Engineers at the University of Alberta are fine-tuning a new type of smart label that will change colors to notify you if the food has gone bad. As a consumer, you wont notice a difference in the packaging as it will look virtually the same. However, the main upgrade will be that the label will change from blue to white or cloudy if the food is filled with bacteria.
Theres a number of reasons it could go bad ranging from previous contamination, like a spread of Salmonella, to the food simply expiring. At the same time, expiry dates arent always accurate as eggs tend to last much longer than the label indicates while other foods can become bacteria beds long before the expiry date — especially if not properly stored.
The challenge for most of us is that with certain foods its hard to tell if theyve become infested with bacteria. Sometimes there will be a clear discoloration or a noticeably pungent smell, but some food items dont give us the signs. And then theres the fact that were just hungry and dont want to waste money or time, so well try to push the boundaries of expirations since its right in front of us to eat. In any case, this would be a huge help when fridge surfing, and if youre a single male bachelor this could single-handedly save you upset stomach and food poisoning at least a couple of times a year.

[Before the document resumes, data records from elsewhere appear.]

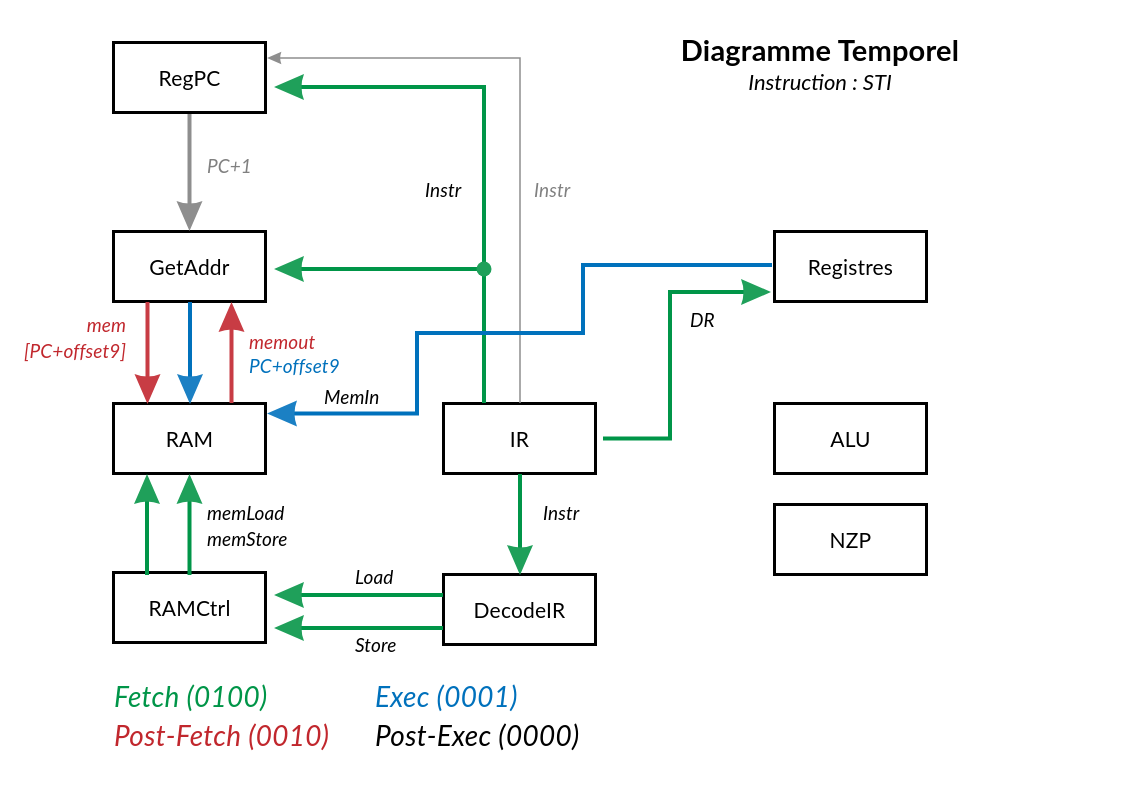
<!DOCTYPE html>
<html lang="fr">
<head>
<meta charset="utf-8">
<title>Diagramme Temporel – Instruction : STI</title>
<style>
:root {
  --ink: #000;
  --paper: #fff;
  --fetch: #009548;
  --fetch-head: #1fa05a;
  --post-fetch: #c1272d;
  --post-fetch-line: #c83c44;
  --exec: #0071bc;
  --exec-head: #1b80c4;
  --idle: #8e8e8e;
  --idle-text: #808080;
}
* { box-sizing: border-box; margin: 0; padding: 0; }
html, body { width: 1123px; height: 795px; overflow: hidden; background: var(--paper); }
body { font-family: Lato, "Open Sans", sans-serif; color: var(--ink); }
.diagram { position: relative; width: 1123px; height: 795px; overflow: hidden; }

.heading { position: absolute; left: 620px; top: 32px; width: 400px; text-align: center; }
.heading h1 { font-size: 29px; line-height: 36px; font-weight: 700; letter-spacing: .2px; white-space: nowrap; }
.heading p { font-size: 22px; line-height: 27px; font-style: italic; }

.node {
  position: absolute; left: var(--x); top: var(--y);
  width: 155px; height: 73px;
  display: flex; align-items: center; justify-content: center;
  border: 3px solid var(--ink); background: var(--paper);
  font-size: 21px; letter-spacing: .2px;
}
.label {
  position: absolute; left: var(--x); top: var(--y);
  font-size: 19px; line-height: 26px; font-style: italic; letter-spacing: .1px; white-space: nowrap;
}
.label span { display: block; }
.label.right { left: auto; right: var(--r); text-align: right; }
.label.tight { line-height: 24px; }
.text-idle { color: var(--idle-text); }
.text-fetch { color: var(--fetch); }
.text-post-fetch { color: var(--post-fetch); }
.text-exec { color: var(--exec); }

.legend {
  position: absolute; left: 114px; top: 677px;
  display: grid; grid-template-columns: 261px auto; grid-auto-rows: 39px;
  list-style: none; font-size: 28px; line-height: 39px; font-style: italic; letter-spacing: .3px; white-space: nowrap;
}

.links { position: absolute; left: 0; top: 0; }
.wire { fill: none; stroke-width: 4; }
.wire.fetch { stroke: var(--fetch); }
.wire.exec { stroke: var(--exec); }
.wire.post-fetch { stroke: var(--post-fetch-line); }
.wire.idle { stroke: var(--idle); }
.wire.thin { stroke-width: 1.5; }
.head.fetch { fill: var(--fetch-head); }
.head.exec { fill: var(--exec-head); }
.head.post-fetch { fill: var(--post-fetch-line); }
.head.idle { fill: var(--idle); }
</style>
</head>
<body>
<main class="diagram">
  <header class="heading">
    <h1>Diagramme Temporel</h1>
    <p>Instruction : STI</p>
  </header>

  <div class="node" style="--x:112px;--y:41px">RegPC</div>
  <div class="node" style="--x:112px;--y:230px">GetAddr</div>
  <div class="node" style="--x:112px;--y:402px">RAM</div>
  <div class="node" style="--x:112px;--y:571px">RAMCtrl</div>
  <div class="node" style="--x:442px;--y:402px">IR</div>
  <div class="node" style="--x:442px;--y:573px">DecodeIR</div>
  <div class="node" style="--x:773px;--y:230px">Registres</div>
  <div class="node" style="--x:773px;--y:402px">ALU</div>
  <div class="node" style="--x:773px;--y:503px">NZP</div>

  <svg class="links" width="1123" height="795" viewBox="0 0 1123 795" aria-hidden="true">
    <defs>
      <path id="arrowhead" d="M0 0L-30 -13Q-25 0 -30 13Z"/>
    </defs>

    <g id="idle-links">
      <path class="wire idle thin" d="M520 403V58H276"/>
      <use class="head idle" href="#arrowhead" transform="translate(267 58) rotate(180) scale(.48)"/>
      <path class="wire idle" d="M189.5 114V206"/>
      <use class="head idle" href="#arrowhead" transform="translate(189.5 231) rotate(90)"/>
    </g>

    <g id="fetch-links">
      <path class="wire fetch" d="M484 403V87H298M484 269H298"/>
      <circle class="head fetch" cx="484" cy="269" r="7.5"/>
      <use class="head fetch" href="#arrowhead" transform="translate(274 87) rotate(180)"/>
      <use class="head fetch" href="#arrowhead" transform="translate(274 269) rotate(180)"/>
      <path class="wire fetch" d="M603 438.5H670V292H746"/>
      <use class="head fetch" href="#arrowhead" transform="translate(771 292)"/>
      <path class="wire fetch" d="M520 474V550"/>
      <use class="head fetch" href="#arrowhead" transform="translate(520 575) rotate(90)"/>
      <path class="wire fetch" d="M443 595H298M443 628H298"/>
      <use class="head fetch" href="#arrowhead" transform="translate(274 595) rotate(180)"/>
      <use class="head fetch" href="#arrowhead" transform="translate(274 628) rotate(180)"/>
      <path class="wire fetch" d="M147 575V498M189.5 575V498"/>
      <use class="head fetch" href="#arrowhead" transform="translate(147 474) rotate(-90)"/>
      <use class="head fetch" href="#arrowhead" transform="translate(189.5 474) rotate(-90)"/>
    </g>

    <g id="post-fetch-links">
      <path class="wire post-fetch" d="M147.5 302V379M231.5 403V327"/>
      <use class="head post-fetch" href="#arrowhead" transform="translate(147.5 404) rotate(90)"/>
      <use class="head post-fetch" href="#arrowhead" transform="translate(231.5 302) rotate(-90)"/>
    </g>

    <g id="exec-links">
      <path class="wire exec" d="M190 302V379"/>
      <use class="head exec" href="#arrowhead" transform="translate(190 404) rotate(90)"/>
      <path class="wire exec" d="M772 265H583V333H417V413.5H292"/>
      <use class="head exec" href="#arrowhead" transform="translate(267 413.5) rotate(180)"/>
    </g>
  </svg>

  <p class="label text-idle" style="--x:207px;--y:153px">PC+1</p>
  <p class="label" style="--x:425px;--y:177px">Instr</p>
  <p class="label text-idle" style="--x:534px;--y:177px">Instr</p>
  <p class="label right text-post-fetch" style="--r:997px;--y:312px"><span>mem</span><span>[PC+offset9]</span></p>
  <p class="label tight" style="--x:249px;--y:330px"><span class="text-post-fetch">memout</span><span class="text-exec">PC+offset9</span></p>
  <p class="label" style="--x:324px;--y:384px">MemIn</p>
  <p class="label" style="--x:690px;--y:307px">DR</p>
  <p class="label" style="--x:207px;--y:500px"><span>memLoad</span><span>memStore</span></p>
  <p class="label" style="--x:543px;--y:500px">Instr</p>
  <p class="label" style="--x:355px;--y:564px">Load</p>
  <p class="label" style="--x:355px;--y:632px">Store</p>

  <ul class="legend">
    <li class="text-fetch">Fetch (0100)</li>
    <li class="text-exec">Exec (0001)</li>
    <li class="text-post-fetch">Post-Fetch (0010)</li>
    <li>Post-Exec (0000)</li>
  </ul>
</main>
</body>
</html>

While the researchers are first focusing on food safety in terms of expiry and contamination, its only a matter of time before smart food labeling expands to other realms. Theres a big push to get better labeling on grocery store products — especially in the United States with GMOs — and while we hear lots about smarter labeling, its often this type of smart that were referring to.
This is just the start, but there are smart labels in the works that involve technology where you can scan with your phone to get ingredients and quickly understand what they are. Weve seen some apps pop up to try and help the consumer out, such as GoodGuide. They provide a different type of safety with reviews on whats really inside the product and whether its detrimental to your health. Consumers are becoming hungrier for transparency from food corporations, so that we know exactly what were getting when were shopping — especially as the gluten-free and GMO-avoiding crowds continue to include greater numbers.
This is a three-year project that in its second year, but the results are fairly positive so far. One of the last steps is to make this affordable enough so that food corporations get on board. Its not expected to be a huge hurdle not just because they want to please the consumer. Theyre interested because theyll be able to save money in terms of food recalls by catching the problem early.